Commemorating the Emancipation of Enslaved Black Americans
What is Juneteenth?
Juneteenth is the oldest nationally celebrated commemoration of the ending of slavery in the United States. It is also known as Emancipation Day, Freedom Day, Jubilee Day, and Liberation Day. On June 19, 1865, Major General Gordon Granger arrived in Galveston, Texas and announced the end of the Civil War and the end of slavery. Although President Lincoln had signed the Emancipation Proclamation into law two and a half years earlier on January 1, 1863, many slave owners continued to hold their slaves captive after the announcement until the Union army enforced their release. Juneteenth became a symbolic date representing the freedom of all African Americans.
“Juneteenth is the oldest nationally celebrated commemoration of the ending of slavery in the United States.”
On June 17, 2021, President Joe Biden signed a bill establishing Juneteenth National Independence Day as a federal holiday.
History of Juneteenth
June 19, 1865 marks the date that Major General Gordon Granger arrived in Galveston, Texas and announced the end of both the Civil War and slavery. His announcement, General Order Number 3, reads:
“The people of Texas are informed that, in accordance with a proclamation from the Executive of the United States, all slaves are free.”
The 1865 date is largely symbolic. The Emancipation Proclamation, issued by President Abraham Lincoln, had legally freed slaves across the entirety of the United States on January 1, 1863, almost two and a half years earlier. But even after the general order, some slave masters withheld the information from their slaves.
Beginning in 1866, Texans celebrated Juneteenth with community events such as parades, cookouts, prayer gatherings, historical and cultural readings, and musical performances. As time went on, communities developed their own traditions. Some communities purchased land for Juneteenth celebrations, such as Emancipation Park in Houston, Texas. As families emigrated from Texas to other parts of the United States, they carried the Juneteenth celebrations with them.
On January 1, 1980, Juneteenth officially became a Texas state holiday. In following years, 45 other states and the District of Columbia also commemorated or recognized the day.
On June 17, 2021–155 years after the first Juneteenth celebration–President Joe Biden signed a bill establishing Juneteenth National Independence Day as a federal holiday.
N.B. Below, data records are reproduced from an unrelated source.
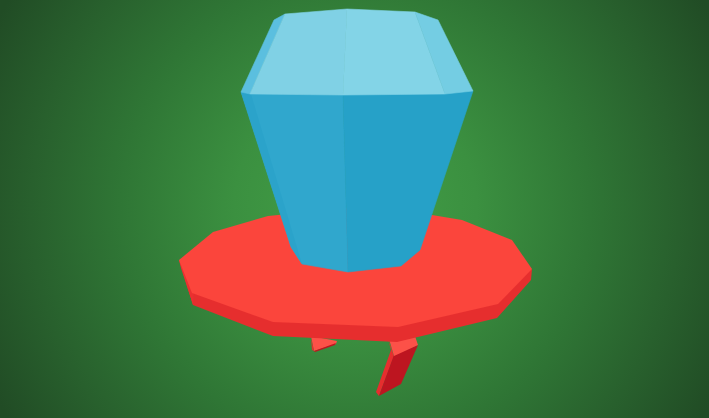
<!DOCTYPE html>
<html lang="en">
<head>
<meta charset="utf-8">
<title>Blue gem on a red disc</title>
<style>
:root {
  --green-light: #43a047;
  --green-soft: #3b9040;
  --green-mid: #2f7635;
  --green-deep: #28602d;
  --green-dark: #214c25;
  --gem-top: #83d4e7;
  --gem-top-left: #80d1e5;
  --gem-edge: #5bbfdf;
  --gem-edge-right: #74cde3;
  --gem-left: #30a7cd;
  --gem-right: #26a1c8;
  --gem-side: #2ba3ca;
  --red-top: #fb453c;
  --red-rim: #e62e2e;
  --red-rim-left: #ea3030;
  --red-light: #fc5148;
  --red-deep: #bd1520;
}
html, body { margin: 0; height: 100%; overflow: hidden; background: var(--green-dark); }
.artwork { display: block; width: 709px; height: 418px; }
.facets { stroke-width: .6; stroke-linejoin: round; }
</style>
</head>
<body>
<svg class="artwork" viewBox="0 0 709 418" role="img" aria-label="Low-poly blue gem on a red disc">
  <defs>
    <radialGradient id="backdrop" gradientUnits="userSpaceOnUse" cx="355" cy="209" r="405">
      <stop offset="0" stop-color="var(--green-light)"/>
      <stop offset=".3" stop-color="var(--green-soft)"/>
      <stop offset=".58" stop-color="var(--green-mid)"/>
      <stop offset=".8" stop-color="var(--green-deep)"/>
      <stop offset="1" stop-color="var(--green-dark)"/>
    </radialGradient>
  </defs>
  <rect width="709" height="418" fill="url(#backdrop)"/>

  <g id="disc-legs" class="facets">
    <polygon points="311,336 337,341 336,344 314,351" fill="var(--red-light)"/>
    <polygon points="311,338 314,351 312,350" fill="var(--red-rim)"/>
    <polygon points="314,351 336,343 335,345 315,352" fill="var(--red-deep)"/>
    <polygon points="388,339 394,356 379,396 376,392 391,350" fill="var(--red-rim)"/>
    <polygon points="394,355 418,345 401,384 379,396" fill="var(--red-deep)"/>
    <polygon points="389,339 415,336 418,345 394,356" fill="var(--red-light)"/>
  </g>

  <g id="disc" class="facets">
    <polygon points="179,260 273,300 398,300 498,290 532,269 531,280 497,318 397,342 273,336 193,305" fill="var(--red-rim)"/>
    <polygon points="179,260 194,290 193,305 181,268" fill="var(--red-rim-left)"/>
    <polygon points="179,260 213,232 268,216 350,208 432,215 462,220 512,240 532,269 498,304 398,327 273,322 192,293" fill="var(--red-top)"/>
  </g>

  <g id="gem-body" class="facets">
    <polygon points="241,92 343,94 348,272 302,264 291,247" fill="var(--gem-left)" stroke="var(--gem-left)"/>
    <polygon points="343,94 473,91 420,250 401,266 348,272" fill="var(--gem-right)" stroke="var(--gem-right)"/>
    <polygon points="241,92 251,94 302,264 291,247" fill="var(--gem-side)"/>
  </g>

  <g id="gem-crown" class="facets">
    <polygon points="241,92 274,20 285,14 250,94" fill="var(--gem-edge)" stroke="var(--gem-edge)"/>
    <polygon points="285,14 347,9 343,95 250,94" fill="var(--gem-top-left)" stroke="var(--gem-top-left)"/>
    <polygon points="347,9 415,12 445,94 343,95" fill="var(--gem-top)" stroke="var(--gem-top)"/>
    <polygon points="415,12 438,20 473,91 445,94" fill="var(--gem-edge-right)" stroke="var(--gem-edge-right)"/>
  </g>
</svg>
</body>
</html>
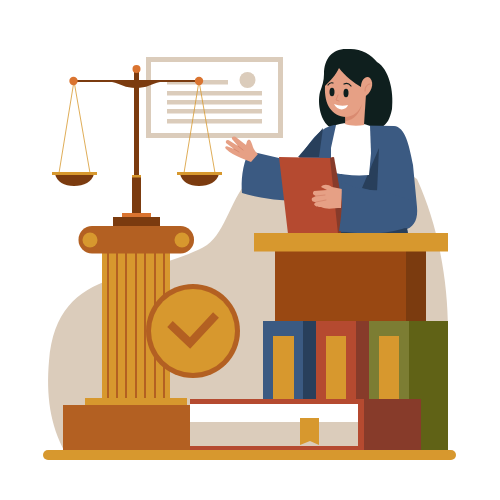
<!DOCTYPE html>
<html lang="en">
<head>
<meta charset="utf-8">
<title>Judge and scales of justice</title>
<style>
:root {
  --sand: #dbccbb;
  --gold: #d7982e;
  --rust: #b36022;
  --brown: #994812;
  --umber: #7b3b0f;
  --orange: #da7430;
  --blue: #3b5a82;
  --navy: #283f5b;
  --red: #b54a30;
  --maroon: #873b2a;
  --green: #7c7d33;
  --olive: #606216;
  --skin: #e6a085;
  --skin-shade: #d98a70;
  --hair: #0f1f1e;
  --white: #fff;
}
html, body { margin: 0; background: var(--white); overflow: hidden; }
svg { display: block; width: 500px; height: 500px; }
.sand { fill: var(--sand); }
.gold { fill: var(--gold); }
.rust { fill: var(--rust); }
.brown { fill: var(--brown); }
.umber { fill: var(--umber); }
.orange { fill: var(--orange); }
.blue { fill: var(--blue); }
.navy { fill: var(--navy); }
.red { fill: var(--red); }
.maroon { fill: var(--maroon); }
.green { fill: var(--green); }
.olive { fill: var(--olive); }
.skin { fill: var(--skin); }
.skin-shade { fill: var(--skin-shade); }
.hair { fill: var(--hair); }
.white { fill: var(--white); }
.frame { fill: var(--white); stroke: var(--sand); stroke-width: 5; }
.chain { fill: none; stroke: var(--gold); stroke-width: 0.8; }
.flute { fill: none; stroke: var(--rust); stroke-width: 2; }
.check { fill: none; stroke: var(--rust); stroke-width: 8; }
.finger { fill: none; stroke: var(--skin-shade); stroke-width: 1; stroke-linecap: round; }
.brow { fill: none; stroke: var(--hair); stroke-width: 1.2; stroke-linecap: round; }
</style>
</head>
<body>
<svg viewBox="0 0 500 500" role="img" aria-label="A judge behind a bench with law books, a column and the scales of justice">
  <defs>
    <g id="scale-pan">
      <path class="chain" d="M0 0L-15 92M0 0L16 92"/>
      <path class="umber" d="M-19 93H20C18 101 10 105 0 105S-17 101 -19 93Z"/>
      <rect class="gold" x="-22" y="91" width="45" height="3"/>
    </g>
  </defs>

  <path id="backdrop" class="sand" d="M65 452C50 425 46 395 49 361C53 312 76 291 112 279C150 266 186 258 207 245C226 232 231 196 252 176C298 146 385 156 417 179C438 225 448 280 448 330V452Z"/>

  <g id="certificate">
    <rect class="frame" x="148.5" y="59.5" width="132" height="76"/>
    <g class="sand">
      <rect x="167" y="80" width="61" height="4.5"/>
      <rect x="167" y="91" width="95" height="4.5"/>
      <rect x="167" y="100" width="95" height="4.5"/>
      <rect x="167" y="109" width="95" height="4.5"/>
      <rect x="167" y="119" width="95" height="4.5"/>
      <circle cx="247.5" cy="80" r="8"/>
    </g>
  </g>

  <g id="column">
    <rect class="gold" x="102" y="250" width="68" height="150"/>
    <path class="flute" d="M108 253V398M117 253V398M126 253V398M136 253V398M145 253V398M155 253V398M164 253V398"/>
    <rect class="rust" x="78.5" y="226" width="115.5" height="27.5" rx="13.5"/>
    <circle class="gold" cx="90" cy="240" r="7.5"/>
    <circle class="gold" cx="182" cy="240" r="7.5"/>
    <rect class="gold" x="85" y="398" width="102" height="8"/>
  </g>

  <g id="scales">
    <use href="#scale-pan" x="74" y="81"/>
    <use href="#scale-pan" x="199" y="81"/>
    <path class="umber" d="M74 80H199V82H160C151 84 147 88 136 88S121 84 112 82H74Z"/>
    <rect class="umber" x="134" y="70" width="5" height="110"/>
    <rect class="umber" x="132" y="177" width="9" height="37"/>
    <rect class="gold" x="132" y="175" width="9" height="2.5"/>
    <rect class="orange" x="122" y="213" width="29" height="4"/>
    <rect class="umber" x="113" y="217" width="47" height="9"/>
    <circle class="orange" cx="136.5" cy="69" r="4"/>
    <circle class="orange" cx="73.5" cy="81" r="4.2"/>
    <circle class="orange" cx="199" cy="81" r="4.2"/>
  </g>

  <g id="judge">
    <path class="hair" d="M324 74C324 58 333 48 348 49C360 48 371 54 377 62C389 69 394 91 392 109C390 119 387 124 382 127H330C321 122 317 104 320 92C322 86 324 81 324 74Z"/>
    <g id="robe">
      <path class="blue" d="M334 125C322 127 313 138 306 148L296 162L249 151C242 166 241 181 242 193C263 199 285 202 306 200L312 234H408L407 229C415 226 418 218 417 207L413 165C409 144 405 127 394 126Z"/>
      <path class="navy" d="M298 157L323 128L319 157Z"/>
      <path class="navy" d="M362 188L379 148L377 192Z"/>
      <path class="navy" d="M340 232L368 231L407 228L408 234H340Z"/>
    </g>
    <path id="collar" class="white" d="M336 125C347 122 360 122 370 126L371 153L369 175C356 176 343 175 331 172L331 148Z"/>
    <path class="skin" d="M346 108L366 94L364 125C358 126 350 126 345 124Z"/>
    <g id="face">
      <path class="skin" d="M325 86C330 81 336 75 339 68C345 76 354 83 361 87C361 80 366 75 370 78C375 83 371 94 364 97C362 109 355 118 346 117C332 116 324 105 325 86Z"/>
      <path class="skin-shade" d="M345 117C353 117 359 112 362 104C360 113 354 120 346 121Z"/>
      <path class="finger" d="M365 91C365 87 367 84 370 84"/>
      <ellipse class="hair" cx="332" cy="92" rx="2.5" ry="4.2"/>
      <ellipse class="hair" cx="346" cy="93" rx="2.5" ry="4.2"/>
      <path class="brow" d="M328 85Q330 82 333 83M344 84Q348 82 351 86"/>
      <path class="finger" d="M338 95L336 100L339 101"/>
      <path class="white" d="M334 104Q341 107 348 105C346 111 337 111 334 104Z"/>
    </g>
    <path id="raised-hand" class="skin" d="M251 162L241 158C235 155 230 153 226 149C224 147 226 145 229 147L234 149L226 143C225 140 228 139 230 141L238 146L232 139C231 136 235 136 237 138L246 145C247 142 247 139 250 140C253 144 252 149 258 154Z"/>
    <path class="finger" d="M234 149L239 152M238 146L243 150"/>
    <path id="folder" class="red" d="M279 157L330 158L333 157L342 205L340 234H288Z"/>
    <path class="maroon" d="M330 158L334 157L342 202L341 234H338Z"/>
    <path id="holding-hand" class="skin" d="M342 189L332 187C328 184 323 184 321 187L327 190L314 191C312 193 313 195 316 196L312 198C311 201 313 202 316 202L314 204C315 207 319 207 321 207C327 210 334 208 341 208Z"/>
    <path class="finger" d="M316 196L325 195M316 202L326 200"/>
    <path class="blue" d="M341 180C352 188 366 191 380 190L414 201C416 215 412 225 402 229C381 235 360 234 339 231C342 214 343 197 341 180Z"/>
  </g>

  <g id="bench">
    <rect class="brown" x="275" y="250" width="132" height="72"/>
    <rect class="umber" x="406" y="250" width="20" height="72"/>
    <rect class="gold" x="254" y="233" width="194" height="18.5"/>
  </g>

  <g id="standing-books">
    <rect class="blue" x="263" y="321" width="40" height="79"/>
    <rect class="navy" x="303" y="321" width="13" height="79"/>
    <rect class="red" x="316" y="321" width="40" height="79"/>
    <rect class="maroon" x="356" y="321" width="14" height="79"/>
    <rect class="green" x="369" y="321" width="40" height="79"/>
    <rect class="olive" x="409" y="321" width="39" height="130"/>
    <g class="gold">
      <rect x="273" y="336" width="21" height="64"/>
      <rect x="326" y="336" width="20" height="64"/>
      <rect x="379" y="336" width="20" height="64"/>
    </g>
  </g>

  <g id="lying-book">
    <rect class="red" x="190" y="399" width="175" height="52"/>
    <rect class="maroon" x="364" y="399" width="57" height="52"/>
    <rect class="white" x="190" y="404" width="168" height="19"/>
    <rect class="sand" x="190" y="422" width="168" height="24"/>
    <path class="gold" d="M300 418H319V445L310 441L300 445Z"/>
  </g>

  <rect id="plinth" class="rust" x="63" y="405" width="127" height="46"/>
  <rect id="ground" class="gold" x="43" y="450" width="413" height="10" rx="5"/>

  <g id="approval-badge">
    <circle class="rust" cx="193" cy="331" r="47"/>
    <circle class="gold" cx="193" cy="331" r="42"/>
    <path class="check" d="M170 324L190 343L216 315"/>
  </g>
</svg>
</body>
</html>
At the White House signing ceremony, Vice President Kamala Harris, who is the first woman, Asian-American, and the first Black person to serve as vice president, said:
“We are gathered here in a house built by enslaved people. We are footsteps away from where President Abraham Lincoln signed the Emancipation Proclamation. We have come far, and we have far to go. But today is a day of celebration. It is not only a day of pride. It’s also a day for us to reaffirm and rededicate ourselves to action.”
President Biden remarked:
“Juneteenth marks both the long, hard night of slavery and subjugation, and the promise of a greater morning to come….This day doesn’t just celebrate the past. It calls for action today. I wish all Americans a happy Juneteenth.”
Breuninger, Kevin (2021, June 17). Biden signs Juneteenth bill, creating new federal holiday commemorating end of slavery in U.S. CNBC. https://www.cnbc.com/2021/06/17/juneteenth-federal-holiday-biden-signs-bill.html
Higgins, Molly (updated 2020, June 3). Juneteenth: Fact Sheet. Congressional Research Service. https://juneteenth.com/wp-content/uploads/2021/05/Juneteenth-Fact-Sheet-R44865.pdf
Wise, Alana (2021, June 17). Juneteenth Is Now A Federal Holiday. NPR. https://www.npr.org/2021/06/17/1007602290/biden-and-harris-will-speak-at-the-bill-signing-making-juneteenth-a-federal-holi